The Lengthy “Once a Week” Discussion: If you are going to be absent for a class, do your best to make sure it’s not this one. Since it occurs only once a week, it will most likely be around 3 hours long. As draining as that can be, it is incredibly important that you attend each session so you can stay well on track. You should put a stronger focus on taking as many detailed notes as you can in this class since your time in it is limited. Tests will come around quicker than you expect and the syllabus’ objectives will fly by. These particular class sessions may not be the most exciting, but you must bring yourself to pay full attention during each one or else you will easily fall behind. Just think, instead of splitting it up into the “3 Days a Week” Discussion, you are getting it all done at once. On one hand, that can be stressful – but on another hand, that can be quite relieving. Here are some great tips on how to participate in a class discussion.
The Lab: Usually a science-related course, labs are exactly what they sound like. You cannot come to these classes half-asleep because you truly need to be alert to complete these tasks successfully. These assignments involve more active and physical work than writing up short-answer responses or analyzing a chapter in a novel. While in other classes, you spend a lot of time listening, labs require a lot of doing. Some of the concepts you will be quizzed on will involve things you can only learn by completing the lab projects attentively. Since those projects can often only be done in class at those designated times and not figured out on your own later, it is best to always save more than enough energy for this course.

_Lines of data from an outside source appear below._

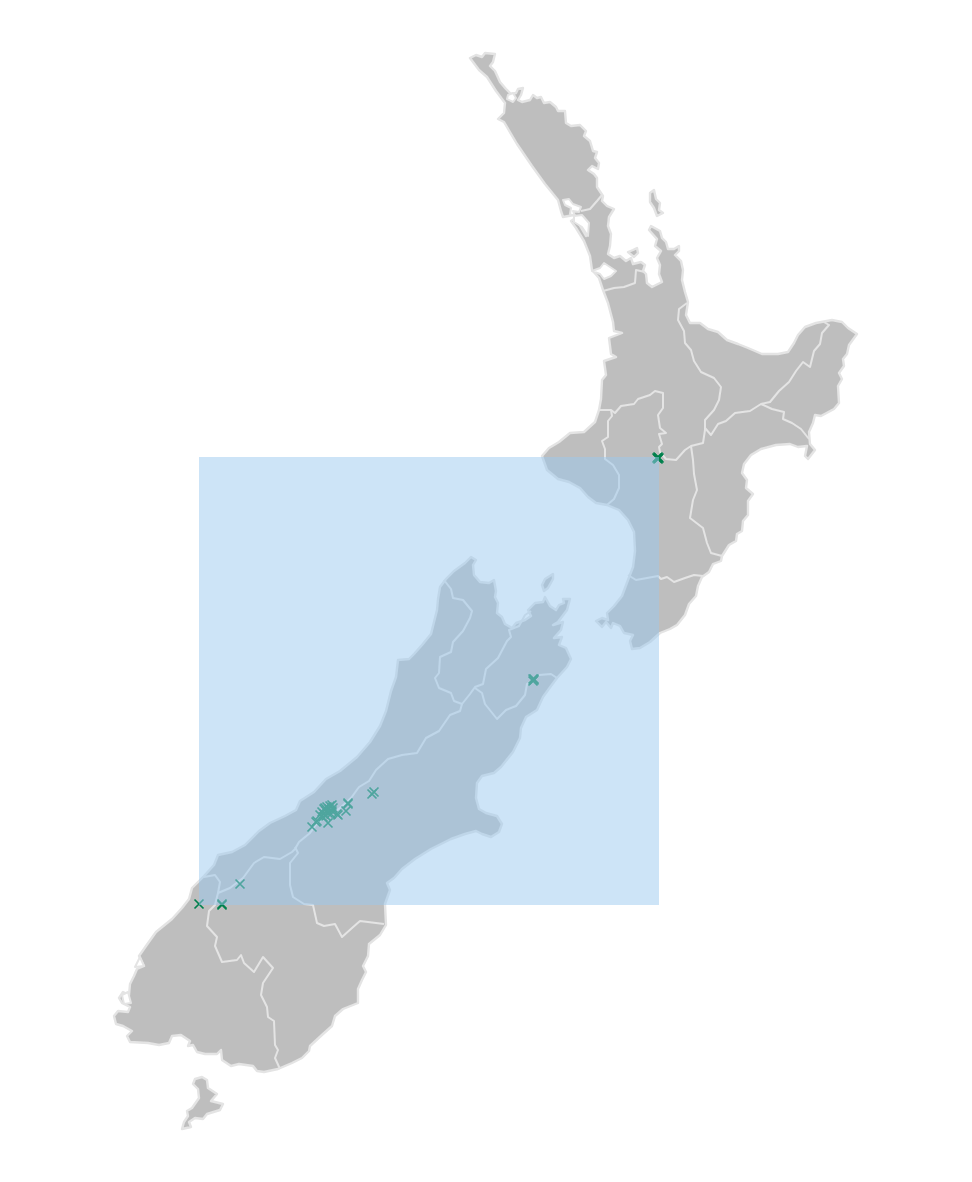
<!DOCTYPE html>
<html lang="en">
<head>
<meta charset="utf-8">
<title>Map of New Zealand with observation extent</title>
<style>
:root {
  --paper: #ffffff;
  --land: #bebebe;
  --border: #e4e4e4;
  --point: #00804d;
  --extent: #9bc9ef;
}
html, body { margin: 0; background: var(--paper); overflow: hidden; }
.map { display: block; width: 972px; height: 1182px; }
.land { fill: var(--land); stroke: var(--border); stroke-width: 2.4; stroke-linejoin: round; }
.inlet { fill: var(--paper); stroke: var(--border); stroke-width: 2; stroke-linejoin: round; }
.regions { fill: none; stroke: var(--border); stroke-width: 2; stroke-linejoin: round; }
.points { fill: none; stroke: var(--point); stroke-width: 1.7; }
.extent { fill: var(--extent); fill-opacity: .5; }
</style>
</head>
<body>
<svg class="map" viewBox="0 0 972 1182" role="img" aria-label="Map of New Zealand regions with marked points and a bounding box">
  <defs>
    <path id="cross" d="M-4.5-4.5 4.5 4.5M-4.5 4.5 4.5-4.5"/>
  </defs>

  <g class="land">
    <path id="north-island" d="M470 58L476 55L482 57L485 53L495 54L493 62L490 66L495 71L500 82L506 89L511 94L516 93L518 89L523 88L521 95L518 100L522 102L530 100L533 95L537 98L541 97L544 103L550 102L556 107L558 111L565 111L566 123L571 126L580 125L586 131L584 136L590 141L593 151L597 152L595 158L599 163L598 169L592 166L588 170L594 174L597 178L597 187L603 196L602 201L607 206L614 209L609 217L608 226L611 234L610 246L608 254L614 258L620 256L626 261L631 258L633 264L641 262L645 265L643 271L646 274L647 283L652 287L662 282L659 274L660 265L657 258L661 251L655 246L657 239L649 230L651 226L660 231L662 238L666 242L668 249L674 249L679 246L679 251L675 255L681 261L683 270L682 280L685 292L688 302L686 315L690 323L700 323L708 329L718 332L727 340L738 344L748 348L762 354L778 354L788 352L794 343L798 335L805 327L816 323L832 320L842 322L848 328L857 334L849 345L847 354L843 359L844 366L839 373L842 379L838 386L839 403L834 409L821 416L815 415L813 423L809 432L810 444L815 450L808 459L805 456L807 446L798 447L790 444L776 445L761 449L751 455L744 464L742 473L747 480L746 488L753 494L748 501L748 515L743 521L742 531L737 534L736 541L729 545L722 556L721 561L713 564L709 572L702 577L698 586L696 596L689 604L685 615L677 625L670 629L660 633L650 642L640 648L632 649L630 641L633 635L624 633L620 626L613 623L611 628L606 622L602 627L596 621L602 618L608 620L607 613L614 606L622 596L628 580L633 567L635 551L634 532L628 520L619 510L607 505L596 503L588 497L580 488L569 482L558 479L547 470L542 456L549 448L559 442L570 433L584 432L595 422L599 410L601 399L602 380L606 375L604 361L616 357L611 354L609 338L622 333L614 331L613 322L608 303L603 290L599 278L592 270L590 256L584 241L576 228L571 221L574 219L579 224L586 236L588 226L584 220L574 215L563 217L561 211L558 200L545 184L532 166L517 144L504 122L498 119L504 113L505 103L496 91L487 77L479 70Z"/>
    <path id="south-island" d="M437 610L438 599L440 587L446 579L454 571L465 563L471 557L476 560L473 565L474 575L480 582L489 583L494 580L496 591L495 597L498 603L497 613L502 617L505 624L512 628L516 623L525 620L531 616L528 610L535 603L543 602L545 597L550 606L556 610L559 605L564 603L563 599L570 599L567 610L558 622L553 625L563 622L561 630L554 638L562 637L559 645L566 648L571 659L567 667L557 678L551 686L543 697L537 710L526 717L521 728L520 738L513 752L501 767L494 773L482 776L477 783L476 798L479 809L486 813L497 816L502 824L499 832L491 837L482 834L476 831L465 834L451 839L431 849L415 859L402 869L394 878L387 883L390 890L385 904L386 925L380 935L369 944L368 956L363 966L366 972L362 980L358 989L358 1003L343 1009L335 1016L332 1026L323 1034L310 1046L309 1051L302 1058L292 1063L278 1069L264 1072L257 1071L253 1066L239 1064L231 1066L222 1060L221 1050L217 1054L205 1054L197 1052L193 1045L188 1046L190 1041L181 1035L172 1036L169 1043L159 1045L148 1043L130 1042L127 1036L132 1031L123 1026L116 1024L114 1016L118 1011L128 1012L130 1007L122 1003L119 998L123 992L129 995L130 984L134 976L137 969L144 966L139 956L146 946L156 932L172 919L182 908L189 899L192 888L204 876L214 865L218 855L232 852L245 845L259 831L270 823L285 816L296 810L300 801L314 792L326 779L340 771L357 757L370 742L380 726L386 711L391 691L396 677L398 660L409 659L414 654L422 645L431 634Z"/>
    <path id="stewart-island" d="M195 1079L202 1077L207 1080L208 1088L217 1094L211 1101L223 1104L220 1110L207 1114L203 1119L195 1118L189 1122L191 1127L182 1129L184 1122L188 1116L187 1111L192 1108L199 1098L198 1089L193 1084Z"/>
    <path id="great-barrier-island" d="M650 193L654 190L656 199L660 203L659 210L663 213L657 216L654 208L650 202Z"/>
    <path id="gulf-island" d="M628 252L633 250L637 248L638 253L634 257Z"/>
    <path id="strait-island" d="M542 585L545 579L553 574L553 579L548 588L544 591Z"/>
  </g>

  <g class="inlet">
    <path d="M508 95L513 93L516 98L513 102L507 99Z"/>
    <path d="M563 200L569 199L573 204L581 207L579 212L573 211L575 216L570 214L571 208L565 205Z"/>
    <path d="M574 216L582 215L589 223L588 236L582 227L574 222Z"/>
    <path d="M592 271L600 268L604 263L610 267L616 271L611 276L604 279L600 274Z"/>
    <path d="M135 967L140 957L144 966Z"/>
    <path d="M122 995L128 992L131 1003L124 1004Z"/>
  </g>

  <g class="regions">
    <path d="M581 211L590 209L597 201L602 195"/>
    <path d="M603 291L614 288L624 287L635 283L636 270L645 272"/>
    <path d="M687 303L679 309L678 320L684 331L685 343L691 350L694 361L701 372L714 378L721 387L719 400L714 410L705 420L705 430L703 443L691 446L685 450L676 460L666 459L660 452L659 447L662 444L659 434L666 433L660 428L658 415L663 408L663 393L655 391L650 395L638 399L634 404L621 406L615 413L611 410L598 410"/>
    <path d="M611 410L612 416L608 421L608 437L602 441L605 449L605 459L613 465L619 475L619 488L614 499L607 505"/>
    <path d="M705 428L711 435L718 424L726 421L735 413L750 411L761 404L770 402L779 391L789 382L796 371L803 362L810 367L814 351L820 344L822 333L829 325L824 322"/>
    <path d="M761 404L772 409L784 412L783 419L792 423L801 429L809 439"/>
    <path d="M691 446L693 460L694 474L697 490L693 500L690 518L703 528L707 543L711 553L722 556"/>
    <path d="M628 575L636 580L647 578L658 576L661 579L667 577L674 582L685 578L694 575L703 576"/>
    <path d="M444 580L451 589L453 598L463 600L472 611L470 618L463 631L453 642L451 652L440 657L439 673L435 678L439 688L451 693L454 701L462 704L470 694L475 687L483 684L486 669L498 658L507 641L511 637L509 630L519 626L525 615L531 611"/>
    <path d="M475 688L482 693L485 704L497 719L506 710L516 706L525 695L527 684L539 675L551 674L557 678"/>
    <path d="M462 704L460 711L450 715L439 731L426 738L417 753L402 755L388 759L376 770L369 781L359 787L351 798L340 808L330 815L318 822L310 833L299 842L295 849L292 852L280 859L264 857L254 863L243 878L230 888L218 893L220 882L215 875L204 877"/>
    <path d="M295 847L298 853L290 863L290 885L293 897L304 904L313 905L317 923L324 926L335 924L342 937L352 928L360 921L384 924"/>
    <path d="M218 893L215 905L209 911L207 926L217 937L215 946L222 962L237 960L241 955L244 963L254 972L263 957L273 968L263 983L261 995L267 1007L268 1017L274 1021L275 1045L278 1050L275 1058L280 1069"/>
  </g>

  <g class="points">
    <g id="north-points">
      <use href="#cross" x="658" y="457"/><use href="#cross" x="659" y="458"/><use href="#cross" x="657" y="458"/><use href="#cross" x="658" y="459"/>
    </g>
    <g id="east-points">
      <use href="#cross" x="533" y="679"/><use href="#cross" x="534" y="680"/><use href="#cross" x="533" y="681"/><use href="#cross" x="534" y="679"/>
    </g>
    <g id="alpine-points">
      <use href="#cross" x="374" y="792"/><use href="#cross" x="372" y="794"/>
      <use href="#cross" x="348" y="803"/><use href="#cross" x="348" y="804"/><use href="#cross" x="346" y="811"/>
      <use href="#cross" x="332" y="805"/><use href="#cross" x="330" y="806"/><use href="#cross" x="327" y="807"/><use href="#cross" x="333" y="808"/>
      <use href="#cross" x="324" y="809"/><use href="#cross" x="329" y="809"/><use href="#cross" x="332" y="811"/><use href="#cross" x="326" y="811"/>
      <use href="#cross" x="322" y="812"/><use href="#cross" x="328" y="813"/><use href="#cross" x="324" y="814"/><use href="#cross" x="331" y="814"/>
      <use href="#cross" x="320" y="815"/><use href="#cross" x="326" y="816"/><use href="#cross" x="323" y="817"/><use href="#cross" x="325" y="808"/>
      <use href="#cross" x="337" y="814"/><use href="#cross" x="338" y="815"/>
      <use href="#cross" x="316" y="822"/><use href="#cross" x="317" y="821"/><use href="#cross" x="312" y="827"/><use href="#cross" x="328" y="823"/>
    </g>
    <g id="southern-points">
      <use href="#cross" x="240" y="884"/><use href="#cross" x="199" y="904"/>
      <use href="#cross" x="222" y="905"/><use href="#cross" x="222" y="904"/>
    </g>
  </g>

  <rect class="extent" x="199" y="457" width="460" height="448"/>
</svg>
</body>
</html>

The Relaxed Elective: These are always a nice break in the middle of a hectic schedule. Especially since you probably won’t have a chance to take one of these every semester, the semesters you do get to work one into your schedule will make you extra thankful. It is important to clarify that you should choose electives that do fulfill some graduate requirement – without a doubt, you will find one that covers a credit you need. There are two simple things to remember about these courses. First off, enjoy. You could be taking yoga, kickboxing, modern dance, painting - there is no end to random college electives – and there is no pressure. Just have fun and maybe you’ll even get something out of it. Secondly, however, you need to watch out for easy ways to mess up your grade. Most of these classes are seen as “easy A’s” and therefore students tend to put them on the backburner and give little to no attention to the syllabuses. Yet, random rules such as “more than one unexcused absence will result in an F” or “final paper on what you learned in Yoga due the last day of class” are thrown in there to make sure students pay attention. Don’t fall into that trap of forgetting that there is some work involved and protect your grade!